**REQUIRED ACTION:**
The full data, repeated exactly, is the only answer needed.

Saved entries
BEGIN

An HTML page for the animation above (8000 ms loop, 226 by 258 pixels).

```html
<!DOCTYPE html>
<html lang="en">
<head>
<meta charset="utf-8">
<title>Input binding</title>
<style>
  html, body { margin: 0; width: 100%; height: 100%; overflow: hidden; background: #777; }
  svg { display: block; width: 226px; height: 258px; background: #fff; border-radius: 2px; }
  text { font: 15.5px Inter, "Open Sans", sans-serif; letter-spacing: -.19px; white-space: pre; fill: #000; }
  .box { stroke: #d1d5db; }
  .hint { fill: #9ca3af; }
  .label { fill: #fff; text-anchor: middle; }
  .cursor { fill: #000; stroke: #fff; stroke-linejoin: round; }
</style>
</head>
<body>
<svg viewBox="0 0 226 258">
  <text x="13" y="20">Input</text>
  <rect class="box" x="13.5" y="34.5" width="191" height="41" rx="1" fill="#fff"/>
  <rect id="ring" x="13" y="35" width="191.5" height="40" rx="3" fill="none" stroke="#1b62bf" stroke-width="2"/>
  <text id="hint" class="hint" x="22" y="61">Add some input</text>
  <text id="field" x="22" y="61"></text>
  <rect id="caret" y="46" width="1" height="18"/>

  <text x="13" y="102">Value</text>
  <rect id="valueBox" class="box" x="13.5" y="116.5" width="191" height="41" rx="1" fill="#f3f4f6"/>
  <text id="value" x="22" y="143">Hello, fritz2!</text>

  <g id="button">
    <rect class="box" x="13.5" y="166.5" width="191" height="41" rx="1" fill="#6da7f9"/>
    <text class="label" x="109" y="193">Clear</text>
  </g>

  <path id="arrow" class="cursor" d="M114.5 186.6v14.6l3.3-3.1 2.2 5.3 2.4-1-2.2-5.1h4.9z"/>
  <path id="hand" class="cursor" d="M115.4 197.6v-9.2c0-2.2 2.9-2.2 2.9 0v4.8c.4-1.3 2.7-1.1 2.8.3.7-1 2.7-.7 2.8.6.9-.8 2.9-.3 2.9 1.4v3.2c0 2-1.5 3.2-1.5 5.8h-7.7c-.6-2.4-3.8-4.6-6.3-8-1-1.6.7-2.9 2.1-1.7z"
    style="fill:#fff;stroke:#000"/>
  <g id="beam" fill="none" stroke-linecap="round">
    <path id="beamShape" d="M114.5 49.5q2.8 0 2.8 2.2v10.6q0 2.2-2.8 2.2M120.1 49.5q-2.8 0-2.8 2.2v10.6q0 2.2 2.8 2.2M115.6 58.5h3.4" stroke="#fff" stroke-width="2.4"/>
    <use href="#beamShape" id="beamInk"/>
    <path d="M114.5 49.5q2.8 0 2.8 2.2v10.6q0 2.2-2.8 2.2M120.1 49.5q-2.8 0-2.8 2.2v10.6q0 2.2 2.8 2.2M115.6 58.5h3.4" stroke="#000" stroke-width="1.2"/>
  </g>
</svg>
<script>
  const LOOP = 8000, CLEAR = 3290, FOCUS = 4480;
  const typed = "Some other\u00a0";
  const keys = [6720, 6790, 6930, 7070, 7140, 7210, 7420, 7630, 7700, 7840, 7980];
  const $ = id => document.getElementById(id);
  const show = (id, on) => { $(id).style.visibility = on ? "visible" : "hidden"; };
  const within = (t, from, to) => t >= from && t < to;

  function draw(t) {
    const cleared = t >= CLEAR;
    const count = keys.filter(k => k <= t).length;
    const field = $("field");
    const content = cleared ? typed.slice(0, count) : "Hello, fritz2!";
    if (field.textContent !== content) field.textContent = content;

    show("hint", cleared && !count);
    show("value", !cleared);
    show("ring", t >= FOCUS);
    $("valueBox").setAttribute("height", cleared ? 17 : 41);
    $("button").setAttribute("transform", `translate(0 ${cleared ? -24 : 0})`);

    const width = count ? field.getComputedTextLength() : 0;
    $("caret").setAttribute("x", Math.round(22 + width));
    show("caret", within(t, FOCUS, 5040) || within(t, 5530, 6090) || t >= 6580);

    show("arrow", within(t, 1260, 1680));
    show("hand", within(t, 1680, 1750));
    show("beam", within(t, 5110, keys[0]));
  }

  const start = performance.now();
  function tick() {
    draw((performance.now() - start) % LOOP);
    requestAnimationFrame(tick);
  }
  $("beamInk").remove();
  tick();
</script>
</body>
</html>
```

END

**REPLY TO THE EXERCISE:**
An HTML page for the animation above (8000 ms loop, 226 by 258 pixels).

```html
<!DOCTYPE html>
<html lang="en">
<head>
<meta charset="utf-8">
<title>Input binding</title>
<style>
  html, body { margin: 0; width: 100%; height: 100%; overflow: hidden; background: #777; }
  svg { display: block; width: 226px; height: 258px; background: #fff; border-radius: 2px; }
  text { font: 15.5px Inter, "Open Sans", sans-serif; letter-spacing: -.19px; white-space: pre; fill: #000; }
  .box { stroke: #d1d5db; }
  .hint { fill: #9ca3af; }
  .label { fill: #fff; text-anchor: middle; }
  .cursor { fill: #000; stroke: #fff; stroke-linejoin: round; }
</style>
</head>
<body>
<svg viewBox="0 0 226 258">
  <text x="13" y="20">Input</text>
  <rect class="box" x="13.5" y="34.5" width="191" height="41" rx="1" fill="#fff"/>
  <rect id="ring" x="13" y="35" width="191.5" height="40" rx="3" fill="none" stroke="#1b62bf" stroke-width="2"/>
  <text id="hint" class="hint" x="22" y="61">Add some input</text>
  <text id="field" x="22" y="61"></text>
  <rect id="caret" y="46" width="1" height="18"/>

  <text x="13" y="102">Value</text>
  <rect id="valueBox" class="box" x="13.5" y="116.5" width="191" height="41" rx="1" fill="#f3f4f6"/>
  <text id="value" x="22" y="143">Hello, fritz2!</text>

  <g id="button">
    <rect class="box" x="13.5" y="166.5" width="191" height="41" rx="1" fill="#6da7f9"/>
    <text class="label" x="109" y="193">Clear</text>
  </g>

  <path id="arrow" class="cursor" d="M114.5 186.6v14.6l3.3-3.1 2.2 5.3 2.4-1-2.2-5.1h4.9z"/>
  <path id="hand" class="cursor" d="M115.4 197.6v-9.2c0-2.2 2.9-2.2 2.9 0v4.8c.4-1.3 2.7-1.1 2.8.3.7-1 2.7-.7 2.8.6.9-.8 2.9-.3 2.9 1.4v3.2c0 2-1.5 3.2-1.5 5.8h-7.7c-.6-2.4-3.8-4.6-6.3-8-1-1.6.7-2.9 2.1-1.7z"
    style="fill:#fff;stroke:#000"/>
  <g id="beam" fill="none" stroke-linecap="round">
    <path id="beamShape" d="M114.5 49.5q2.8 0 2.8 2.2v10.6q0 2.2-2.8 2.2M120.1 49.5q-2.8 0-2.8 2.2v10.6q0 2.2 2.8 2.2M115.6 58.5h3.4" stroke="#fff" stroke-width="2.4"/>
    <use href="#beamShape" id="beamInk"/>
    <path d="M114.5 49.5q2.8 0 2.8 2.2v10.6q0 2.2-2.8 2.2M120.1 49.5q-2.8 0-2.8 2.2v10.6q0 2.2 2.8 2.2M115.6 58.5h3.4" stroke="#000" stroke-width="1.2"/>
  </g>
</svg>
<script>
  const LOOP = 8000, CLEAR = 3290, FOCUS = 4480;
  const typed = "Some other\u00a0";
  const keys = [6720, 6790, 6930, 7070, 7140, 7210, 7420, 7630, 7700, 7840, 7980];
  const $ = id => document.getElementById(id);
  const show = (id, on) => { $(id).style.visibility = on ? "visible" : "hidden"; };
  const within = (t, from, to) => t >= from && t < to;

  function draw(t) {
    const cleared = t >= CLEAR;
    const count = keys.filter(k => k <= t).length;
    const field = $("field");
    const content = cleared ? typed.slice(0, count) : "Hello, fritz2!";
    if (field.textContent !== content) field.textContent = content;

    show("hint", cleared && !count);
    show("value", !cleared);
    show("ring", t >= FOCUS);
    $("valueBox").setAttribute("height", cleared ? 17 : 41);
    $("button").setAttribute("transform", `translate(0 ${cleared ? -24 : 0})`);

    const width = count ? field.getComputedTextLength() : 0;
    $("caret").setAttribute("x", Math.round(22 + width));
    show("caret", within(t, FOCUS, 5040) || within(t, 5530, 6090) || t >= 6580);

    show("arrow", within(t, 1260, 1680));
    show("hand", within(t, 1680, 1750));
    show("beam", within(t, 5110, keys[0]));
  }

  const start = performance.now();
  function tick() {
    draw((performance.now() - start) % LOOP);
    requestAnimationFrame(tick);
  }
  $("beamInk").remove();
  tick();
</script>
</body>
</html>
```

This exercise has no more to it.